Toward the end of 1950, when United Nations forces were on the retreat in Korea before a Chinese onslaught, the Canadian government launched the largest peacetime mobilization in Canadian history. They planned a new brigade group for NATO in Germany, dozens of brand new St. Laurent-class destroyers, and an air force of more than 600 first-line combat aircraft with a full air division of 13 squadrons in Europe. The Canadian military grew from a pre-Korean War low of approximately 34,000 for all three services to roughly 150,000 by the mid-1950s. That too was a spectacular military achievement because so much of the new kit, from the St. Laurent destroyers to the CF-100s all-weather interceptor, was first-rate and Canadian designed and built.
Significant Canadian military achievements continued through and after the Cold War. The first substantial Canadian contribution to international peacekeeping came with the creation of the United Nations Emergency Force, UNEF, first proposed by Canada’s Lester B. Pearson during the 1956 Suez crisis.
More than 100,000 Canadians have served in subsequent peacekeeping operations and more than 100 have been killed on active duty. Canada’s longest peacekeeping operation was on Cyprus from 1964 to 1993. Its bloodiest operation was with the United Nations Protection Force, UNPROFOR, in the disintegrating state of Yugoslavia. Eleven Canadians were killed in the midst of that bloody civil war. Canada made only a small contribution to the Gulf War in 1991, but Canadian fighter bombers took part in the air campaign against Serbia and Serb forces in Kosovo in the spring of 1999.

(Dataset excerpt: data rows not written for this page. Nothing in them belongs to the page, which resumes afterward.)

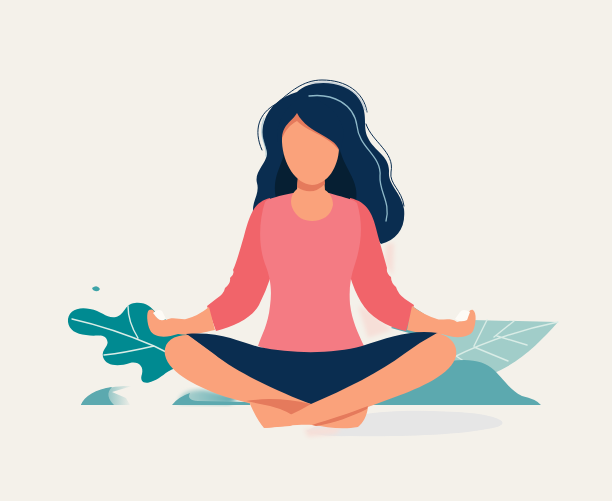
<!DOCTYPE html>
<html lang="en">
<head>
<meta charset="utf-8">
<title>Woman meditating in lotus pose</title>
<style>
:root {
  --paper: #f4f1ea;
  --navy: #0a2d50;
  --navy-deep: #061f33;
  --hair-line: #8fb9c9;
  --skin: #faa27b;
  --skin-shade: #e57a5c;
  --shirt: #f47b83;
  --sleeve: #f1646a;
  --teal: #008a91;
  --teal-mid: #5ca9af;
  --teal-pale: #a1cdc9;
  --vein: #d9ece6;
  --shadow: #e6e6e6;
}
html, body { margin: 0; overflow: hidden; background: var(--paper); }
svg { display: block; width: 612px; height: 501px; }
.navy { fill: var(--navy); }
.navy-deep { fill: var(--navy-deep); }
.skin { fill: var(--skin); }
.skin-shade { fill: var(--skin-shade); }
.shirt { fill: var(--shirt); }
.sleeve { fill: var(--sleeve); }
.teal { fill: var(--teal); }
.teal-mid { fill: var(--teal-mid); }
.teal-pale { fill: var(--teal-pale); }
.paper { fill: var(--paper); }
.shadow { fill: var(--shadow); }
.blush { fill: #f6dfd8; }
.vein { fill: none; stroke: var(--vein); stroke-width: 1.4; stroke-linecap: round; }
.strand { fill: none; stroke: var(--hair-line); stroke-width: 1.3; stroke-linecap: round; }
.flyaway { fill: none; stroke: var(--navy); stroke-width: 1; stroke-linecap: round; }
</style>
</head>
<body>
<svg viewBox="0 0 612 501" role="img" aria-label="Illustration of a woman meditating cross-legged among leaves">
  <defs>
    <linearGradient id="mist" x1="0" x2="1">
      <stop offset="0" stop-color="#5ca9af"/>
      <stop offset=".5" stop-color="#8fc3c3"/>
      <stop offset="1" stop-color="#f4f1ea"/>
    </linearGradient>
    <linearGradient id="mist-right" x1="0" x2="1">
      <stop offset="0" stop-color="#b4d5d2"/>
      <stop offset="1" stop-color="#5ca9af"/>
    </linearGradient>
    <filter id="soft" x="-20%" y="-20%" width="140%" height="140%"><feGaussianBlur stdDeviation="2"/></filter>
  </defs>

  <rect class="paper" width="612" height="501"/>

  <g id="ground">
    <path class="shadow" d="M306 431C350 408 420 409 470 413C500 416 510 423 497 427C465 435 400 437 350 436Q318 437 306 431Z"/>
    <path class="blush" filter="url(#soft)" d="M304 429L342 426L336 434L308 437Z"/>
    <path fill="url(#mist)" d="M81 405C86 394 106 385 132 386L112 392L126 398L130 405Z"/>
    <path class="teal-mid" d="M81 405C84 396 96 389 112 387C106 393 108 399 114 405Z"/>
    <path fill="url(#mist-right)" filter="url(#soft)" d="M178 404C178 395 186 389 204 390L240 396L230 404Z"/>
    <path class="teal-mid" d="M172 405Q178 397 190 393Q186 400 198 401L250 402V405Z"/>
  </g>

  <g id="leaf-left">
    <path class="teal" d="M92 288Q97 284 100 289Q98 293 93 290Z" opacity=".75"/>
    <path class="teal" d="M68 322C67 311 78 306 90 309C102 311 107 319 116 317C125 315 124 304 135 303C146 302 151 307 156 313L190 336L176 368C164 372 162 378 153 381C145 385 139 382 142 374C144 366 138 361 130 363C118 367 106 366 103 357C101 349 110 346 107 340C104 333 96 337 86 335C76 334 69 330 68 322Z"/>
    <path class="vein" d="M72 319Q112 328 154 346M128 306Q128 322 138 338M104 355Q124 353 154 346M154 346L174 356"/>
  </g>

  <g id="leaf-right">
    <path class="teal-pale" d="M430 326L472 320L558 322C540 342 519 364 491 374L440 372Z"/>
    <path class="vein" d="M452 358Q500 334 558 322M474 346L487 320M494 337L514 321M474 347L508 361M497 336L527 345M456 356L482 373"/>
    <path class="teal-mid" d="M368 405L390 388L450 361C470 358 485 361 494 370C506 382 510 390 522 396Q536 399 541 405Z"/>
    <path class="teal-mid" d="M391 328L412 306L436 322L420 336Z"/>
    <path class="blush" filter="url(#soft)" d="M386 244L394 243L393 276L384 262ZM358 306L372 312L392 330L368 338Z"/>
  </g>

  <g id="hair-back">
    <path class="flyaway" d="M262 150C253 130 259 113 276 104C290 92 303 80 322 80C346 80 364 92 367 112"/>
    <path fill="#c9d3da" d="M306 84C330 76 361 86 367 112L361 108C352 91 333 82 306 84Z"/>
    <path class="flyaway" d="M366 124C372 142 395 152 391 172C389 184 402 190 404 206"/>
    <path class="navy" d="M297 92C310 78 347 80 359 99C369 114 362 126 368 138C374 151 390 156 389 172C388 185 401 192 404 209C406 228 397 240 381 244L352 206L262 204L253 213C252 200 260 194 257 183C254 172 266 164 267 154C267 146 259 138 264 122C269 106 281 97 297 92Z"/>
    <path class="navy-deep" d="M284 148C285 164 271 174 276 198L356 201C360 180 342 166 340 148Z"/>
    <path class="strand" d="M309 96C333 93 354 104 357 126C359 148 382 156 380 176C379 192 391 202 386 221"/>
    <path class="strand" d="M264 118C257 136 268 146 266 156" opacity=".6"/>
  </g>

  <g id="torso">
    <path class="sleeve" d="M270 198C254 202 250 214 244 236C239 253 236 264 233 270Q235 274 230 278Q231 283 225 288Q224 294 216 299L207 306L216 331C235 326 252 318 259 305Q266 291 271 276Z"/>
    <path class="sleeve" d="M350 198C368 202 373 214 378 236L387 268Q386 273 391 277Q391 283 396 287Q398 294 405 299L414 305L406 331C386 327 369 316 361 302Q354 290 350 276Z"/>
    <path class="shirt" d="M293 193C280 196 268 198 265 202C259 220 258 245 265 264C271 279 272 291 270 306C268 325 262 334 258 346C285 358 338 358 364 346C358 333 352 321 350 304C349 290 350 278 355 264C362 243 363 222 357 203C352 198 340 197 329 193Z"/>
  </g>

  <g id="head">
    <path class="skin" d="M298 176L297 189C291 194 290 201 292 207C296 218 305 221 312 221C322 221 331 216 333 205C333 198 330 193 325 190L324 176Z"/>
    <path class="skin-shade" d="M298 178L297 187Q312 197 325 184L324 174Z"/>
    <path class="skin" d="M296 112C286 116 281 126 282 142C283 164 296 184 312 185C328 184 338 167 339 149C340 130 330 120 318 116Z"/>
    <path class="skin-shade" d="M282 139C282 124 288 116 297 112C306 124 322 128 339 143L339 150C325 134 308 132 297 121C290 125 285 130 282 139Z"/>
    <path class="navy" d="M278 142C275 122 286 106 300 98C322 96 342 114 344 134L340 154C339 136 308 135 297 113C292 122 282 124 282 140Z"/>
  </g>

  <g id="hands">
    <path class="skin" d="M209 307L215 330C201 333 190 336 178 334C166 338 154 338 150 330C147 324 146 312 149 310C153 308 155 311 157 318L166 320C172 316 181 320 186 319Q198 316 209 307Z"/>
    <path fill="#fdfbf6" d="M153 313Q158 308 162 311L166 319Q161 322 157 318Z"/>
    <path class="skin" d="M412 306L407 330C420 333 431 336 442 334C455 339 469 338 473 331C476 324 477 313 473 310C469 309 468 314 467 320L457 322C450 317 441 321 437 319Q424 315 412 306Z"/>
    <path fill="#fdfbf6" d="M470 312Q463 308 460 312L455 319Q460 323 467 320Z"/>
  </g>

  <g id="legs">
    <path class="navy" d="M186 334C220 331 240 342 259 347C292 354 334 354 362 346C390 337 412 329 438 333L400 366L311 407L240 374Z"/>
    <path class="skin" d="M188 335C172 335 163 343 165 355C169 374 200 388 226 397L252 404L311 404C285 394 240 375 214 354Z"/>
    <path class="skin" d="M256 402L310 404L337 409L290 426L264 428Q257 420 250 404Q251 400 256 402Z"/>
    <path class="skin-shade" d="M246 401Q276 396 311 404L338 408L300 421Q290 411 270 406Z"/>
    <path class="skin" d="M437 333C451 336 458 345 456 356C452 374 420 388 395 397L368 407C367 416 363 423 358 427C342 430 326 427 313 425C300 424 286 426 264 428C276 421 298 412 311 404C346 389 380 372 404 354Q420 342 437 333Z"/>
    <path class="skin-shade" d="M312 425C330 419 348 414 368 406L367 409C351 417 334 423 316 426Z"/>
  </g>
</svg>
</body>
</html>
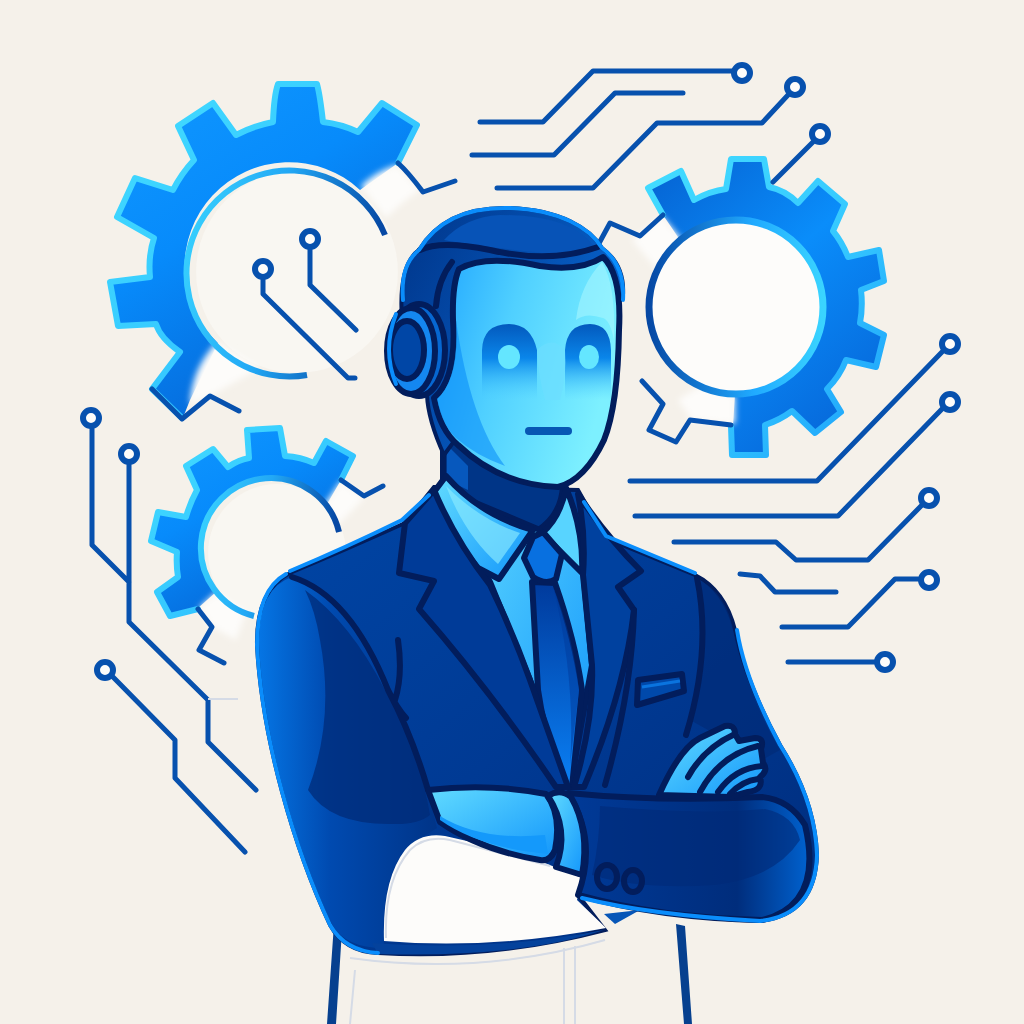
<!DOCTYPE html>
<html lang="en">
<head>
<meta charset="utf-8">
<title>Robot in a business suit</title>
<style>
:root{--paper:#f5f1ea;--white:#fdfcfa;--ink:#021d5c;--trace:#0751ae;--suit:#003a94;--suit-dark:#002b78;--glow:#0a8dfc;--cyan:#43dcff;--sky:#35b8ff;--blue:#0575ee}
html,body{margin:0;height:100%;overflow:hidden;background:var(--paper)}
svg{display:block;width:1024px;height:1024px}
.wash{fill:var(--white)}
.gear-body{stroke:none}
.gear-edge{fill:none;stroke:url(#edge);stroke-width:6;stroke-linejoin:round;stroke-linecap:round}
.trace{fill:none;stroke:var(--trace);stroke-width:5;stroke-linecap:round;stroke-linejoin:round}
.nodes circle{fill:var(--white);stroke:var(--trace);stroke-width:6}
.line{fill:none;stroke:var(--ink);stroke-width:6;stroke-linecap:round;stroke-linejoin:round}
.part{stroke:var(--ink);stroke-width:6;stroke-linejoin:round}
.rim{fill:none;stroke:var(--glow);stroke-width:4;stroke-linecap:round;stroke-linejoin:round}
.shade{fill:var(--suit-dark)}
.pencil{fill:none;stroke:#d5dbe6;stroke-width:2}
</style>
</head>
<body>
<svg viewBox="0 0 1024 1024" role="img" aria-label="Robot in a suit with crossed arms, surrounded by gears and circuit lines">
<defs>
<linearGradient id="gear" x1="0" y1="0" x2=".6" y2="1"><stop offset="0" stop-color="#1199ff"/><stop offset=".45" stop-color="#078bfb"/><stop offset="1" stop-color="#0563d3"/></linearGradient>
<linearGradient id="gearRight" x1="0" y1="0" x2=".7" y2="1"><stop offset="0" stop-color="#0560d0"/><stop offset=".5" stop-color="#0a8dfa"/><stop offset="1" stop-color="#0668da"/></linearGradient>
<linearGradient id="edge" x1="0" y1="0" x2="1" y2="1"><stop offset="0" stop-color="#43dcff"/><stop offset=".55" stop-color="#35c8ff"/><stop offset="1" stop-color="#1a9dfa"/></linearGradient>
<linearGradient id="ring" x1="0" y1="0" x2="1" y2=".2"><stop offset="0" stop-color="#3ad4ff"/><stop offset=".5" stop-color="#22a8f5"/><stop offset="1" stop-color="#0648a4"/></linearGradient>
<linearGradient id="ringRight" x1="0" y1="0" x2="1" y2="0"><stop offset="0" stop-color="#0648a4"/><stop offset=".6" stop-color="#20aaff"/><stop offset="1" stop-color="#3ad4ff"/></linearGradient>
<linearGradient id="face" x1="0" y1="0" x2="1" y2=".35"><stop offset="0" stop-color="#1fa5ff"/><stop offset=".45" stop-color="#50d0ff"/><stop offset="1" stop-color="#7df0ff"/></linearGradient>
<linearGradient id="socket" x1="0" y1="0" x2="0" y2="1"><stop offset="0" stop-color="#0359bd"/><stop offset=".45" stop-color="#0a86ea"/><stop offset="1" stop-color="#4accff" stop-opacity="0"/></linearGradient>
<linearGradient id="hair" x1="0" y1="0" x2="1" y2=".6"><stop offset="0" stop-color="#003488"/><stop offset="1" stop-color="#0868d4"/></linearGradient>
<linearGradient id="suit" x1="0" y1="0" x2="1" y2="1"><stop offset="0" stop-color="#0046a6"/><stop offset=".5" stop-color="#003a94"/><stop offset="1" stop-color="#002c7c"/></linearGradient>
<linearGradient id="arm" x1="0" y1="0" x2="1" y2="0"><stop offset="0" stop-color="#0575e4"/><stop offset=".4" stop-color="#004ab0"/><stop offset="1" stop-color="#003488"/></linearGradient>
<linearGradient id="sleeve" x1="0" y1="0" x2="1" y2="0"><stop offset="0" stop-color="#003a98"/><stop offset=".7" stop-color="#002d7c"/><stop offset="1" stop-color="#0062d0"/></linearGradient>
<linearGradient id="skin" x1="0" y1="0" x2="1" y2="1"><stop offset="0" stop-color="#62dcff"/><stop offset="1" stop-color="#1295fb"/></linearGradient>
<linearGradient id="tie" x1="0" y1="0" x2="0" y2="1"><stop offset="0" stop-color="#003a9c"/><stop offset="1" stop-color="#0a80f5"/></linearGradient>
<filter id="soft" x="-20%" y="-20%" width="140%" height="140%"><feGaussianBlur stdDeviation="3"/></filter>
</defs>

<rect width="1024" height="1024" fill="var(--paper)"/>

<g id="gear-large">
<path class="gear-body" fill="url(#gear)" d="M182 420L150 389L178 352Q160 338 156 322L117 328L108 281L148 276Q148 256 152 237L115 217L134 177L172 190Q181 174 194 160L176 125L214 101L236 135Q253 126 272 122L276 82H319L323 122Q341 124 358 132L382 101L419 124L398 163L360 190A103 103 0 0 0 218 343L190 400Z"/>
<path class="wash" filter="url(#soft)" d="M361 186Q378 170 397 165L420 190Q404 200 386 218ZM217 342Q192 368 190 404L210 396L260 368Z"/>
<circle class="wash" cx="297" cy="272" r="101" opacity=".45"/>
<path class="gear-edge" d="M182 418L152 389L180 352Q160 338 156 324L118 326L110 282L150 277Q148 256 154 238L117 217L135 178L173 190Q181 174 194 160L178 126L213 103L236 135Q253 126 273 122Q274 95 278 84H317Q320 95 323 122Q341 124 358 132L382 103L417 125L398 163"/>
<path class="trace" d="M398 163Q408 172 423 192L455 181M152 389L182 419L210 396L239 411"/>
<path fill="none" stroke="url(#ring)" stroke-width="6" d="M385 235A103 103 0 1 0 307 375"/>
</g>

<g id="gear-right">
<path class="gear-body" fill="url(#gearRight)" d="M663 215L646 187L681 169L694 200Q710 191 726 190L730 157H766L769 187Q785 190 798 203L817 180L846 203L833 231Q842 242 848 257L880 248L886 281L861 290Q863 307 860 323L886 335L877 369L846 360Q840 376 827 389L843 412L815 435L792 411Q780 420 765 425L767 457H731L735 394A87 87 0 1 0 680 240Z"/>
<path class="wash" filter="url(#soft)" d="M662 216L682 240L656 268L632 240ZM735 396V424L692 420L678 400L700 386Z"/>
<circle class="wash" cx="736" cy="307" r="86"/>
<path class="gear-edge" d="M663 215L648 188L681 171L694 200Q710 191 726 189L731 159H764L769 187Q785 190 798 203L818 181L845 204L833 231Q842 242 848 257L879 250L884 281L861 290Q863 307 860 323L884 335L876 367L846 360Q840 376 827 389L841 412L815 433L792 411Q780 420 765 425L766 455H732L731 426"/>
<path class="trace" d="M663 215L640 236L610 223L597 247M642 381L663 404L649 430L676 442L690 420L731 425"/>
<circle cx="736" cy="307" r="87" fill="none" stroke="url(#ringRight)" stroke-width="7"/>
</g>

<g id="gear-small">
<path class="gear-body" fill="url(#gear)" d="M170 618L155 592L178 577Q176 565 177 552L149 541L157 511L186 517Q190 503 197 490L185 465L213 447L228 467Q238 460 249 458L246 428L281 426L285 456Q301 457 314 463L325 439L354 455L341 480L327 504A70 70 0 0 0 216 592L198 608Z"/>
<path class="wash" filter="url(#soft)" d="M341 481L364 498L338 525L325 504ZM216 592L199 608L212 627L236 640L246 612Z"/>
<circle class="wash" cx="277" cy="553" r="69" opacity=".45"/>
<path class="gear-edge" d="M198 609L170 616L157 592L178 577Q176 565 177 552L151 541L158 512L186 517Q190 503 197 490L186 466L213 449L228 467Q238 460 249 458L247 430L280 428L285 456Q301 457 314 463L326 441L353 456L341 480"/>
<path class="trace" d="M341 480L364 496L383 486M198 609L212 627L199 650L224 663"/>
<path fill="none" stroke="url(#ring)" stroke-width="6" d="M339 532A70 70 0 1 0 254 616"/>
</g>

<g id="circuit">
<path class="trace" d="M480 122H543L593 71H732M472 155H554L615 93H683M497 188H593L657 123H762L788 95M813 142L773 182M263 280V294L348 378H355M310 250V285L356 330M630 481H817L942 352M635 516H838L942 409M674 542H776L796 560H868L922 505M740 574L760 576L775 592H836M782 627H848L895 579H918M788 662H874M92 429V545L129 582M129 465V622L208 700V742L256 790M113 677L175 740V778L245 852"/>
<path d="M208 699H238" stroke="#d5dbe6" stroke-width="2"/>
<g class="nodes"><circle cx="742" cy="73" r="8"/><circle cx="795" cy="87" r="8"/><circle cx="820" cy="134" r="8"/><circle cx="263" cy="269" r="8"/><circle cx="310" cy="239" r="8"/><circle cx="950" cy="344" r="8"/><circle cx="950" cy="402" r="8"/><circle cx="929" cy="498" r="8"/><circle cx="929" cy="580" r="8"/><circle cx="885" cy="662" r="8"/><circle cx="91" cy="418" r="8"/><circle cx="129" cy="454" r="8"/><circle cx="105" cy="670" r="8"/></g>
</g>

<g id="legs">
<path d="M334 924L327 1024H336L342 930ZM676 924L684 1024H692L685 926Z" fill="#06408f"/>
<path class="pencil" d="M355 970L350 1024M564 948V1024M575 946V1024"/>
</g>

<g id="jacket">
<path fill="url(#suit)" stroke="var(--ink)" stroke-width="4" d="M434 487L405 523Q345 550 290 573Q256 590 257 645C262 740 295 850 330 925Q345 952 378 953Q490 960 605 930L578 895Q650 916 760 921Q815 915 817 855Q815 800 780 745Q745 680 735 630Q725 590 695 575L605 538L578 490Z"/>
<path fill="url(#arm)" d="M292 577Q258 588 259 645C264 740 297 850 332 924Q345 948 384 948Q380 880 405 848L437 828L425 780Q408 720 385 685Q350 600 292 577Z"/>
<path class="shade" d="M305 590Q350 622 385 690Q418 745 430 815Q418 825 392 824Q330 825 308 790Q335 720 320 640Q315 610 305 590Z" opacity=".75"/>
<path class="shade" d="M695 578Q728 592 734 635Q750 700 780 750L762 760L690 720Q715 650 695 578Z" opacity=".7"/>
<path class="line" d="M292 577Q350 595 388 690Q412 735 428 790M388 690Q397 708 406 718M398 640Q403 675 395 700M697 578Q712 650 686 735"/>
</g>

<g id="neck">
<path class="part" fill="#003587" d="M443 435V482Q480 527 537 531Q562 515 563 485Z"/>
<path fill="#0758bd" d="M447 445L468 466V490L447 480Z"/>
</g>

<g id="shirt-and-tie">
<path class="part" fill="url(#skin)" d="M445 490L490 582L530 680L570 787L592 665L583 570L540 530Z"/>
<path class="part" fill="url(#skin)" d="M446 476Q480 515 533 530L499 579L478 568Q450 535 434 492Z"/>
<path fill="#8bebff" d="M446 486Q480 520 520 533L498 564Q465 535 446 486Z" opacity=".65"/>
<path class="part" fill="#58d4ff" d="M566 488Q584 530 582 573L542 533Q560 518 566 488Z"/>
<path class="part" fill="url(#tie)" d="M532 582L555 583Q575 640 582 690L572 787H566Q545 740 538 690Z"/>
<path fill="#003a9c" d="M553 586Q574 640 579 690L570 765Q576 680 553 586Z" opacity=".5"/>
<path class="part" fill="#0870e0" d="M533 537L543 532L562 554L556 579Q546 586 533 577L524 558Z"/>
</g>

<g id="lapels">
<path class="part" fill="#003b98" d="M434 490L405 523L399 573L434 581L419 609Q490 690 556 787H568L530 680Q512 630 490 585Q455 540 434 490Z"/>
<path class="part" fill="#00419f" d="M578 494Q605 535 641 571L618 587L634 610Q625 690 584 787H574Q594 720 592 665L583 575Q586 535 578 494Z"/>
<path class="line" d="M634 610Q632 690 605 785" stroke-width="5"/>
<path class="rim" d="M429 495L402 520Q345 548 290 571M584 502L606 536L695 573" stroke-width="3"/>
<path class="part" fill="#0049ab" d="M638 680L682 674L684 691L637 705Z" stroke-width="5"/>
<path d="M642 687L680 681" stroke="#0a74df" stroke-width="3"/>
</g>

<g id="crossed-arms">
<path class="wash" d="M384 941Q382 880 405 850Q420 832 445 836L520 853L582 878L577 900L606 928Q490 950 384 941Z"/>
<path class="pencil" d="M386 938Q384 880 410 850Q425 835 450 840L550 866M350 958Q480 976 605 940"/>
<path d="M372 943Q490 952 604 930Q520 958 378 954Z" fill="#04429c"/>
<path d="M604 914L640 910L615 924Z" fill="#0756b7"/>
<path class="part" fill="url(#skin)" d="M428 790Q490 783 546 794Q562 815 555 850Q550 862 540 860Q480 850 440 822Z"/>
<path fill="#1499fb" d="M440 816Q480 841 545 835L548 854Q480 848 440 820Z"/>
<path class="part" fill="url(#sleeve)" d="M568 793Q660 802 762 797Q790 800 805 825Q824 905 762 920Q660 918 578 895Q598 840 568 793Z"/>
<path class="shade" d="M600 806Q700 815 765 809Q794 815 800 840Q775 878 715 885Q640 890 592 875Q600 840 600 806Z" opacity=".6"/>
<path class="part" fill="url(#skin)" d="M548 796Q560 788 571 797Q590 830 582 875L556 867Q570 830 548 796Z"/>
<g class="line" stroke-width="5"><ellipse cx="607" cy="877" rx="10" ry="12"/><ellipse cx="633" cy="881" rx="9" ry="11"/></g>
<path class="part" fill="url(#skin)" d="M659 795Q680 748 700 738L725 726Q735 724 735 734L739 741L755 738Q765 738 761 749L763 763Q769 770 760 777Q764 790 748 792L730 797Z"/>
<path class="line" stroke-width="5" d="M735 734Q704 748 688 777M758 746Q720 755 700 792M762 766Q735 768 718 792M758 779Q742 781 730 794"/>
<path class="rim" d="M286 574Q257 590 257 645C262 740 295 850 330 925Q345 951 378 953M737 630Q745 680 780 745Q815 800 817 855Q815 915 760 921Q650 915 582 898"/>
</g>

<g id="head">
<path fill="url(#hair)" stroke="var(--ink)" stroke-width="4" d="M402 320Q398 265 419 250C440 215 475 207 510 208C560 210 590 228 602 248Q625 265 623 295L615 310L460 310L455 440L444 455Q428 420 427 395Z"/>
<path fill="#0753b7" d="M500 215Q570 215 593 245Q577 259 535 252Q475 246 444 240Q465 217 500 215Z"/>
<path class="line" stroke-width="5" d="M420 250Q440 240 490 250Q550 264 598 247M452 262Q438 280 436 306"/>
<path class="part" fill="url(#face)" d="M459 269Q485 254 540 266Q580 272 603 257Q622 275 619 330Q618 405 604 440Q585 480 558 487Q500 485 458 445Q440 430 434 398Q457 378 453 320Q452 285 459 269Z"/>
<path fill="#078bf7" d="M437 399Q459 380 456 320Q470 420 505 466Q475 455 456 438Q442 425 437 399Z" opacity=".55"/>
<path fill="#aaf7ff" d="M602 262Q616 285 614 340Q610 320 603 318Q586 312 576 320Q580 285 602 262Z" opacity=".55"/>
<path fill="url(#socket)" d="M482 400V350Q483 324 509 324Q531 324 537 350V400ZM565 400V350Q567 324 590 324Q610 324 611 350V400Z"/>
<path fill="#6ddfff" d="M537 350Q538 375 545 400H560Q567 375 565 350Q552 335 537 350Z" opacity=".7"/>
<ellipse cx="509" cy="357" rx="11" ry="12" fill="#64e6ff"/>
<ellipse cx="589" cy="357" rx="10" ry="12" fill="#64e6ff"/>
<rect x="525" y="427" width="47" height="8" rx="4" fill="#0757b4"/>
<path class="rim" stroke-width="3" d="M403 300Q400 265 419 250C440 215 475 207 510 208C560 210 590 228 602 248Q625 265 623 300"/>
</g>

<g id="headphone">
<ellipse class="part" cx="419" cy="350" rx="26" ry="46" fill="#0667d2"/>
<ellipse class="part" cx="411" cy="351" rx="24" ry="43" fill="#1487f0"/>
<ellipse class="part" cx="407" cy="350" rx="17" ry="29" fill="#0046a6"/>
<path class="rim" d="M396 314Q382 350 396 384" stroke-width="5"/>
</g>
</svg>
</body>
</html>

Canada chalked up many important military achievements in the 20th century because when the chips were down, people and government united to pay the heavy price. At the end of the century we are all left with the question: “Will we ever be willing to pay the price again?”